Tens of millions of years ago, the planet heated up to the point that forest fires ravaged the entire globe, even incinerating forests found in wetter and less arid areas that are usually less vulnerable to fires — and the same thing could happen again.
During this 100,000-year period, even wet and humid regions burned to the point that the planet lost 30 to 40 percent of its forests, according to a research published Tuesday in the journal Nature Geoscience.
And now, thanks to global climate change, the same conditions that led to the widespread burning are re-emerging.
The researchers analyzed samples from a rock core that spans what is known as the Oceanic Anoxic Event 2 (OAE2) in the Cretaceous period, about 94 million years ago.
They found that an increased amount of carbon buried in the oceans at the start of this event was associated with indications for the occurrence of wildfires, which might have been caused by an increase in oxygen in the atmosphere.
Organic runoff from fertilizer is accumulating in oceans and rivers, leading to harmful algae blooms and carbon buildup.

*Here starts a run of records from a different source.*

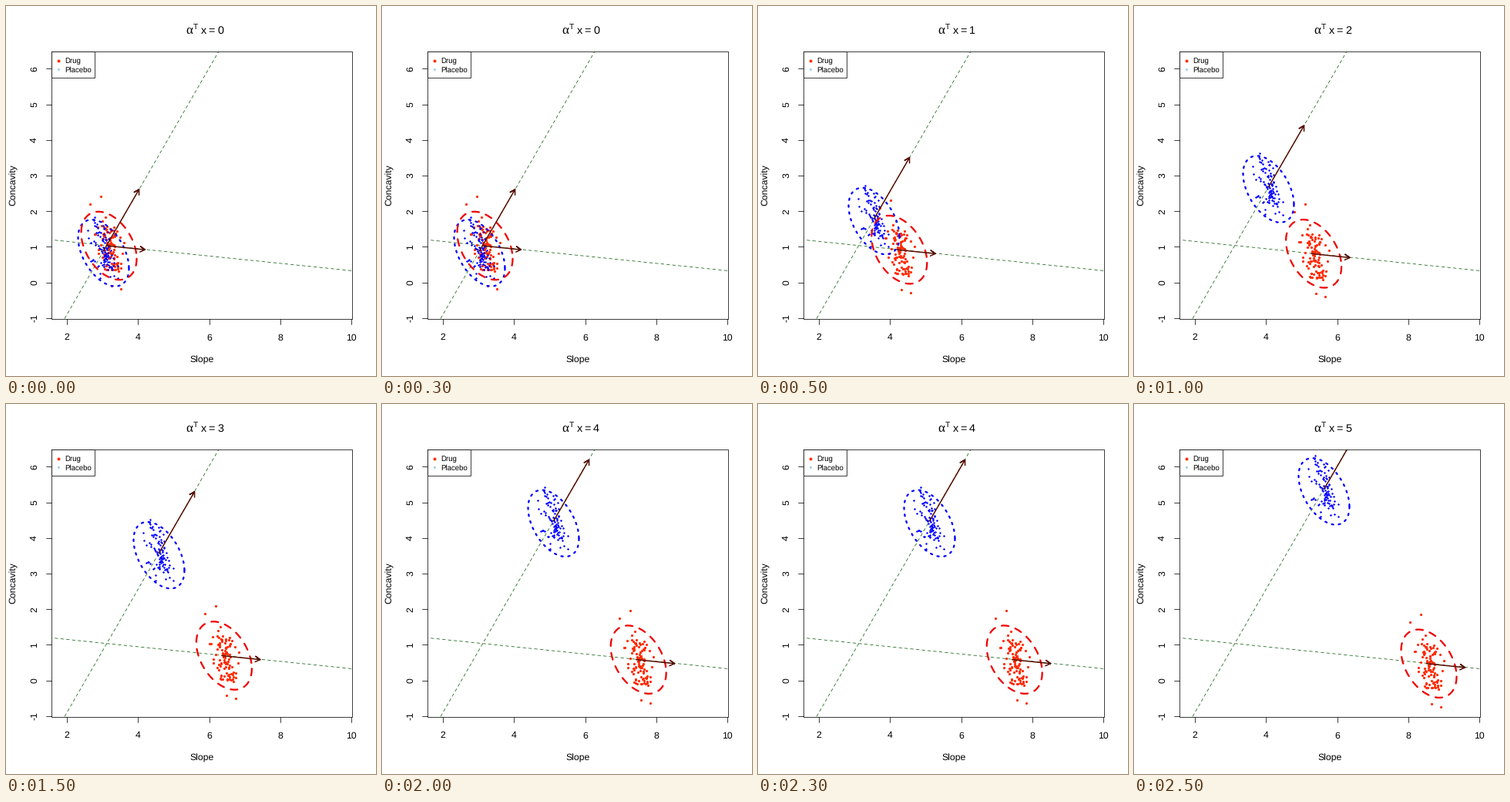
These frames come from a looping animation (480 by 480 pixels, 3000 ms). A matplotlib script:

```python
import numpy as np
import matplotlib.pyplot as plt
from matplotlib.animation import FuncAnimation

plt.rcParams.update({
    "font.family": "Liberation Sans",
    "text.hinting": "none",
    "lines.solid_capstyle": "round",
    "lines.dash_capstyle": "round",
})

STAGE, DPI = 480, 72
LEFT, RIGHT, TOP, BOTTOM = 59, 449.2, 59, 406.2
UNIT = 46.2
RED, BLUE, BROWN, GREEN = "#ff2a00", "#0000ff", "#560d00", "#0a5f0a"

rng = np.random.default_rng(12)


def px(x):
    return 78.7 + UNIT * (x - 2)


def py(y):
    return 358.5 - UNIT * y


def cloud(low, high, x0, lean, spread, count=98):
    """Random points scattered about a leaning axis."""
    y = rng.triangular(low, -3, high, count)
    x = x0 + lean * y + rng.normal(0, spread, count)
    return np.column_stack([x, y])


def ellipse(cx, cy, half_w, half_h, rho):
    t = np.linspace(0, 2 * np.pi, 200)
    x = cx + half_w * np.cos(t)
    y = cy + half_h * (rho * np.cos(t) + np.sqrt(1 - rho ** 2) * np.sin(t))
    return np.column_stack([x, y])


def arrow(vec, head=7.2):
    """Shaft and open head as one polyline starting at the origin."""
    tip = np.array(vec, float)
    back = np.arctan2(-tip[1], -tip[0])
    barbs = [tip + head * np.array([np.cos(back + a), np.sin(back + a)])
             for a in (np.pi / 6, -np.pi / 6)]
    return np.array([(0, 0), tip, barbs[0], tip, barbs[1]])


class Group:
    """A cloud with its ellipse and arrow, moved along one direction."""

    def __init__(self, start, step, parts):
        self.start, self.step = np.array(start), np.array(step)
        self.parts = [(shape, ax.plot([], [], **style)[0])
                      for shape, style in parts]

    def move(self, k):
        for shape, line in self.parts:
            line.set_data(*(shape + self.start + k * self.step).T)


fig = plt.figure(figsize=(STAGE / DPI, STAGE / DPI), dpi=DPI, facecolor="white")
ax = fig.add_axes([LEFT / STAGE, 1 - BOTTOM / STAGE,
                   (RIGHT - LEFT) / STAGE, (BOTTOM - TOP) / STAGE])
ax.set(xlim=(LEFT, RIGHT), ylim=(BOTTOM, TOP))
ax.axis("off")


def stroke(x, y, **kw):
    ax.plot(x, y, color="black", lw=0.75, clip_on=False, **kw)


def label(x, y, text, size=12.2, ha="center", **kw):
    return ax.text(x, y, text, size=size, ha=ha, va="baseline", **kw)


def side_label(x, y, text):
    ax.text(x, y, text, size=12.2, rotation=90, ha="right", va="center")


# Guide lines
for xs, ys in (((76.2, 276.5), (405.2, 58)), ((63.5, 449.5), (303.8, 343.5))):
    ax.plot(xs, ys, color=GREEN, lw=0.75, ls=(0, (5, 5)))

# Moving groups
red_step, blue_step = np.array([49.8, 5.15]), np.array([24, -41.4])
strays = [(-22, -54), (-8, -64), (6, 52), (18, 56)]
red_points = np.vstack([strays, cloud(-40, 46, 4, 0.15, 7.3)])
blue_points = cloud(-46, 40, 0, 0.22, 6.6)
shaft = dict(color=BROWN, lw=1.5, zorder=5, solid_joinstyle="round")

groups = [
    Group((130.5, 311), red_step, [
        (red_points, dict(ls="", marker="o", ms=3.2, mew=0, color=RED)),
        (ellipse(3, 0, 36, 44.2, 0.38),
         dict(color="#f00000", lw=2.25, ls=(0, (4, 4)), zorder=4)),
        (arrow(red_step), shaft),
    ]),
    Group((126.5, 317.5), blue_step, [
        (blue_points, dict(ls="", marker="D", ms=2.2, mew=0, color=BLUE)),
        (ellipse(0, 2.9, 33, 43.2, 0.46),
         dict(color=BLUE, lw=2.25, ls=(0, (1, 3)), zorder=3)),
        (arrow(1.92 * blue_step), shaft),
    ]),
]

# Frame and axes
stroke([LEFT, RIGHT, RIGHT, LEFT, LEFT], [TOP, TOP, BOTTOM, BOTTOM, TOP],
       zorder=6)
for v in range(2, 11, 2):
    stroke([px(v)] * 2, [BOTTOM, BOTTOM + 7.2])
    label(px(v), 433.4, str(v))
for v in range(-1, 7):
    stroke([LEFT - 7.2, LEFT], [py(v)] * 2)
    side_label(42.5, py(v), str(v))
label(254.2, 462.3, "Slope")
side_label(15.5, 232.4, "Concavity")

# Legend
ax.fill([LEFT, 115.2, 115.2, LEFT], [TOP, TOP, 93.2, 93.2], fc="white",
        ec="black", lw=0.75, clip_on=False, zorder=7)
for y, marker, size, color, text in ((70.5, "o", 3.9, RED, "Drug"),
                                     (82, "D", 2.8, "#a0d0ee", "Placebo")):
    ax.plot([67.5], [y], marker=marker, ms=size, mew=0, color=color, zorder=8)
    label(76, y + 3.5, text, 9.6, "left", zorder=8)

# Title
label(233.4, 36.3, "α", 17, "left", family="Liberation Serif")
label(243, 30, "T", 10.2, "left")
label(253, 36.3, "x", 14.4, "left")
label(262.2, 36.3, "=", 14.4, "left")
value = label(274, 36.3, "0", 14.4, "left")


def draw(k):
    value.set_text(str(k))
    for group in groups:
        group.move(k)
    return [value] + [line for g in groups for _, line in g.parts]


anim = FuncAnimation(fig, draw, frames=6, interval=500, repeat=True,
                     repeat_delay=0)
plt.show()
```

Meanwhile, greenhouse gasses released from burning fossil fuels are heating up the planet.
Large amounts of carbon dioxide in the atmosphere—much like what Earth is projected to experience by 2100—kick-started this cycle. These mirror the conditions 90 million years ago, suggesting that we could again experience similar global infernos.
While we’re currently experiencing a record-breaking wildfire season, most of the problem is in areas that are already comparatively arid — rainforests aren’t exactly spontaneously combusting.
But unless climate change is slowed and reversed, humanity could soon find itself on a crash course with a future where an ever-growing swath of the planet is coated in flames.
Reference- University of Colorado at Boulder Research, Journal Nature Geoscience, Futurism